Response to comment:
"So. Whose bright idea was it to make ports needlessly constricted in the first place? "

Oh dear, this is my fault because I made the stage sound too horrible for words. In the event, it was a good stage. It's just that one element was added to test the shooters' ability to shoot through a very restricted port, and the experiment failed.

This was a club match, which means it had no effect of shooter rankings. There was no prize table, no rewards other than "bragging rights", and historically this venue has served to try out new twists on the run-of-the-mill stage designs such as "Underwater Submarine", which the commenter mentioned.

The stage designer wanted to try out a new twist, and it didn't ... quite ... work. Nothing more or less than that was intended, and it's notable that the stage designer took the time to watch the first squad shoot the stage. When it was obvious that the design wasn't feasible, he modified the stage props so that it worked, and we only had to reshoot four competitors to prove that the new stage construction worked.

Let me put this in some perspective.

I am very critical of stage designs, and although I was leery of the restricted ports I made no protest until a couple of shooters had tested it and we found it to be unusable. When it was ultimately proven to be unusable, the problem was fixed and we completed the stage before the next squad caught up with us.

Perhaps I made it sound more egregious than it deserved, but over-all the stage design was good. It allowed us to wring out the new design element, and we all learned from it.

Thats all it amounted to, and if I made it sound as if there was a lack of responsibility involved, that was my fault.
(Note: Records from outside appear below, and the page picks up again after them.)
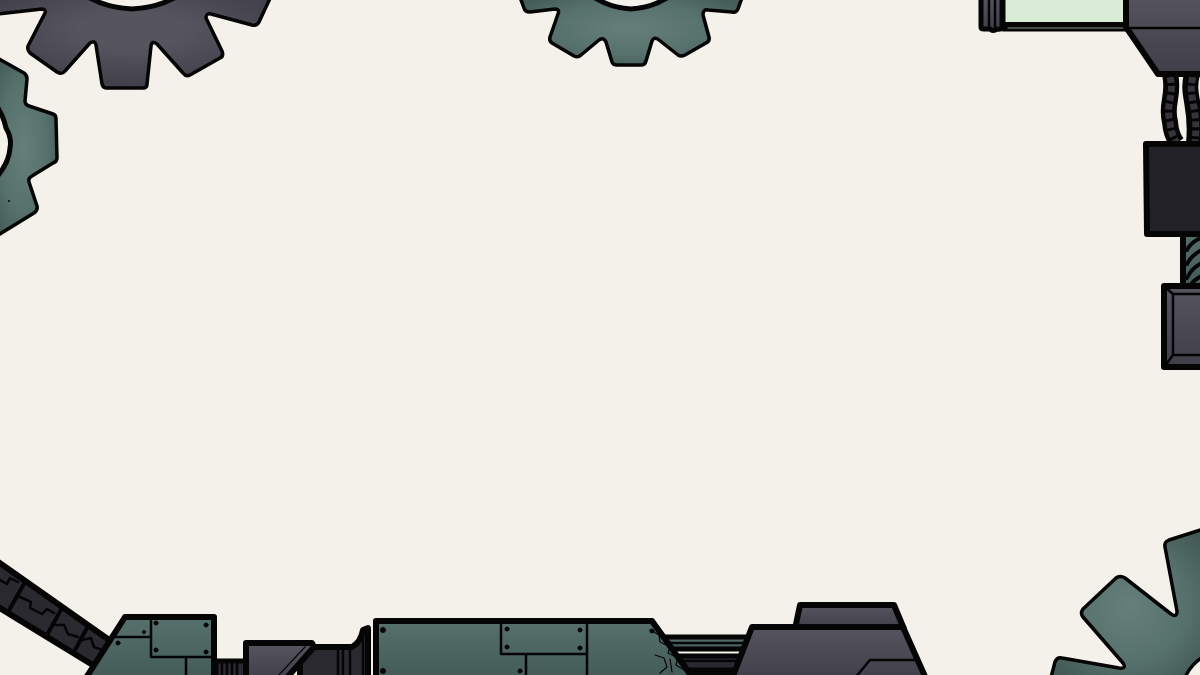
<!DOCTYPE html>
<html lang="en">
<head>
<meta charset="utf-8">
<title>Machine frame</title>
<style>
:root {
  --paper: #f4f1ea;
  --ink: #050505;
  --teal: #56706c;
  --teal-dark: #435a56;
  --teal-light: #667f7a;
  --slate: #56545e;
  --slate-dark: #403e48;
  --coal: #2b2930;
  --coal-dark: #222127;
  --glass: #d9ecd8;
}
html, body { margin: 0; height: 100%; overflow: hidden; background: var(--paper); }
.frame { display: block; width: 1200px; height: 675px; background: var(--paper); }
.frame g { stroke: var(--ink); stroke-linejoin: round; stroke-linecap: round; }
.gear { stroke-width: 3.5; }
.heavy { stroke-width: 6; }
.seam { fill: none; stroke-width: 2.5; }
.fine { fill: none; stroke-width: 1.2; }
.hole { fill: var(--paper); }
.rivets { fill: var(--ink); stroke: none; }
.teal { fill: url(#teal-metal); }
.slate { fill: url(#slate-metal); }
.coal { fill: var(--coal); }
.coal-dark { fill: var(--coal-dark); }
.glass { fill: var(--glass); }
.teal-start { stop-color: var(--teal-light); }
.teal-mid { stop-color: var(--teal); }
.teal-end { stop-color: var(--teal-dark); }
.slate-start { stop-color: var(--slate); }
.slate-end { stop-color: var(--slate-dark); }
</style>
</head>
<body>
<svg class="frame" viewBox="0 0 1200 675" role="img" aria-label="Frame of gears and machine parts around an empty centre">
  <defs>
    <linearGradient id="teal-metal" x1="0" y1="0" x2="0" y2="1">
      <stop class="teal-mid" offset="0"/>
      <stop class="teal-end" offset="1"/>
    </linearGradient>
    <linearGradient id="slate-metal" x1="0" y1="0" x2="0" y2="1">
      <stop class="slate-start" offset="0"/>
      <stop class="slate-end" offset="1"/>
    </linearGradient>
    <radialGradient id="teal-gear" cx=".5" cy=".5" r=".6">
      <stop class="teal-start" offset="0"/>
      <stop class="teal-mid" offset=".6"/>
      <stop class="teal-end" offset="1"/>
    </radialGradient>
    <radialGradient id="slate-gear" cx=".5" cy=".4" r=".6">
      <stop class="slate-start" offset=".3"/>
      <stop class="slate-end" offset="1"/>
    </radialGradient>
  </defs>

  <g id="gear-top-left" class="gear" fill="url(#slate-gear)">
    <path d="M-10 15L42 9Q46 9 45 13L28 46Q27 50 30 53L57 72Q62 75 65 71L90 43Q95 40 96 45L102 84Q103 88 107 88H143Q147 88 147 84L151 46Q152 40 157 44L183 73Q186 77 190 75L220 58Q224 56 222 51L206 18Q206 13 211 14L252 25Q257 26 259 22L273-8H-10Z"/>
    <path class="hole" stroke-width="5" d="M86-4Q107 8 132 9Q157 8 178-4Z"/>
  </g>

  <g id="gear-top-centre" class="gear" fill="url(#teal-gear)">
    <path d="M518-8L524 8Q525 12 530 12L555 9Q560 9 558 14L550 37Q549 41 552 43L574 56Q578 58 581 55L599 40Q604 37 606 42L612 62Q613 65 617 65H641Q645 65 646 61L652 41Q654 36 659 40L678 55Q681 57 685 55L706 43Q710 41 709 37L703 15Q703 9 708 10L732 12Q736 13 738 9L744-8Z"/>
    <path class="hole" stroke-width="5" d="M592-4Q610 8 631 9Q652 8 670-4Z"/>
  </g>

  <g id="gear-left" class="gear" fill="url(#teal-gear)">
    <path d="M-10 54L24 73Q27 75 27 79L25 101Q25 105 29 106L53 114Q56 115 56 119L57 158Q57 162 53 163L32 176Q28 178 29 182L37 206Q38 210 34 213L-10 240Z"/>
    <path class="hole" stroke-width="5" d="M-6 102Q3 114 6 128Q12 138 10 148Q9 164-6 180Z"/>
    <circle class="rivets" cx="9" cy="201" r="1"/>
  </g>

  <g id="gear-bottom-right" class="gear" fill="url(#teal-gear)">
    <path d="M1210 527L1169 540Q1164 542 1165 547L1177 611Q1177 618 1171 614L1125 578Q1120 575 1116 578L1083 609Q1080 613 1083 617L1123 663Q1127 669 1119 668L1062 658Q1057 657 1055 662L1049 685H1210Z"/>
    <path class="hole" d="M1184 680Q1190 664 1206 655V680Z"/>
  </g>

  <g id="display-arm">
    <rect class="glass" stroke-width="5" x="1003" y="-8" width="130" height="37"/>
    <path stroke-width="6" d="M1004 25H1128"/>
    <path class="fine" stroke="#8a968a" d="M1008 28H1124"/>
    <path class="slate" stroke-width="5" d="M981-6V27Q981 29 984 29H990Q993 32 997 29Q1002 30 1002 26V-6Z"/>
    <path class="seam" d="M989-4V28M995-4V29"/>
    <g id="cables">
      <path fill="none" stroke-width="16" stroke-linecap="butt" d="M1170 74C1175 96 1165 103 1170 122Q1171 135 1177 143M1192 74C1186 96 1198 106 1194 143"/>
      <path fill="none" stroke="#36333a" stroke-width="7" stroke-linecap="butt" stroke-dasharray="6 3" d="M1170 77C1175 96 1165 103 1170 122Q1171 135 1177 143M1193 77C1187 96 1199 106 1195 143"/>
    </g>
    <path class="slate heavy" d="M1126-8V27L1158 74H1210V-8Z"/>
    <path class="seam" stroke-width="4" d="M1126 28H1210"/>
    <g id="threaded-rod">
      <rect class="teal heavy" x="1183" y="230" width="30" height="60"/>
      <path fill="none" stroke-width="4" d="M1187 250Q1192 240 1204 237M1187 264Q1192 254 1204 249M1187 278Q1192 267 1204 262M1190 286Q1195 278 1204 275"/>
    </g>
    <path class="coal-dark heavy" d="M1146 144H1210V234H1147Z"/>
    <path class="slate heavy" d="M1164 286H1210V367H1164Z"/>
    <path class="seam" d="M1210 294H1173V355H1210M1165 287L1173 294M1165 366L1173 355"/>
  </g>

  <g id="tracked-arm">
    <path class="coal heavy" d="M-10 556L112 642L96 667L-10 602Z"/>
    <path stroke-width="4" d="M25 582L8 612M62 608L47 635M88 626L74 652"/>
    <path class="seam" d="M-4 578L7 584L10 578L18 582M18 596L31 602L30 608L42 614L47 609L54 613M55 625L64 625L68 634L78 637M82 640L91 638L94 647L102 650"/>
  </g>

  <g id="armour-block">
    <path class="teal heavy" d="M84 681L125 617H214V681Z"/>
    <path class="seam" d="M114 637H151M151 619V657H213M186 658V680"/>
    <g class="rivets">
      <circle cx="156" cy="623" r="2"/><circle cx="206" cy="625" r="2"/>
      <circle cx="156" cy="650" r="2"/><circle cx="206" cy="652" r="2"/>
      <circle cx="118" cy="643" r="2"/><circle cx="144" cy="632" r="1.5"/>
    </g>
  </g>

  <g id="coupling">
    <rect class="coal" stroke-width="5" x="216" y="661" width="32" height="24"/>
    <path class="seam" d="M222 664V680M227 664V680M232 664V680M237 664V680"/>
    <path class="coal heavy" d="M300 681V647H352Q361 642 363 630L368 628V681Z"/>
    <path class="seam" d="M338 651V680M343 651V680M350 651V680M363 638V680"/>
    <path class="slate heavy" d="M246 681V643H312L314 647L284 681Z"/>
    <path class="fine" d="M305 647L276 678"/>
  </g>

  <g id="pistons">
    <rect class="teal" stroke-width="5" x="655" y="637" width="100" height="12"/>
    <path class="seam" d="M660 643H750"/>
    <rect class="coal" stroke-width="5" x="670" y="656" width="76" height="14"/>
    <path class="seam" d="M674 661H740"/>
    <path stroke-width="6" d="M684 673H740"/>
  </g>

  <g id="armour-hull">
    <path class="teal heavy" d="M376 681V621H652L695 681Z"/>
    <path class="seam" d="M501 624V654H587M587 624V680M526 655V680"/>
    <path class="fine" d="M650 630L659 635L660 642L670 647L668 653L678 658L676 665L686 671M655 655L664 658L667 667L660 673M670 659L672 672"/>
    <g class="rivets">
      <circle cx="383" cy="630" r="2.5"/><circle cx="383" cy="671" r="2.5"/>
      <circle cx="507" cy="629" r="2"/><circle cx="580" cy="630" r="2"/>
      <circle cx="507" cy="647" r="2"/><circle cx="580" cy="648" r="2"/>
      <circle cx="652" cy="631" r="2"/><circle cx="520" cy="671" r="2"/>
    </g>
  </g>

  <g id="turret">
    <path class="slate heavy" d="M795 629L800 605H894L904 629Z"/>
    <path class="slate heavy" d="M731 681L752 627H903L927 681Z"/>
    <path class="seam" stroke-width="3.5" d="M855 678L870 660H917"/>
  </g>
</svg>
</body>
</html>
I do tend to dramatize events, for readability, and in this situation I should have been more responsible in the original version of this article.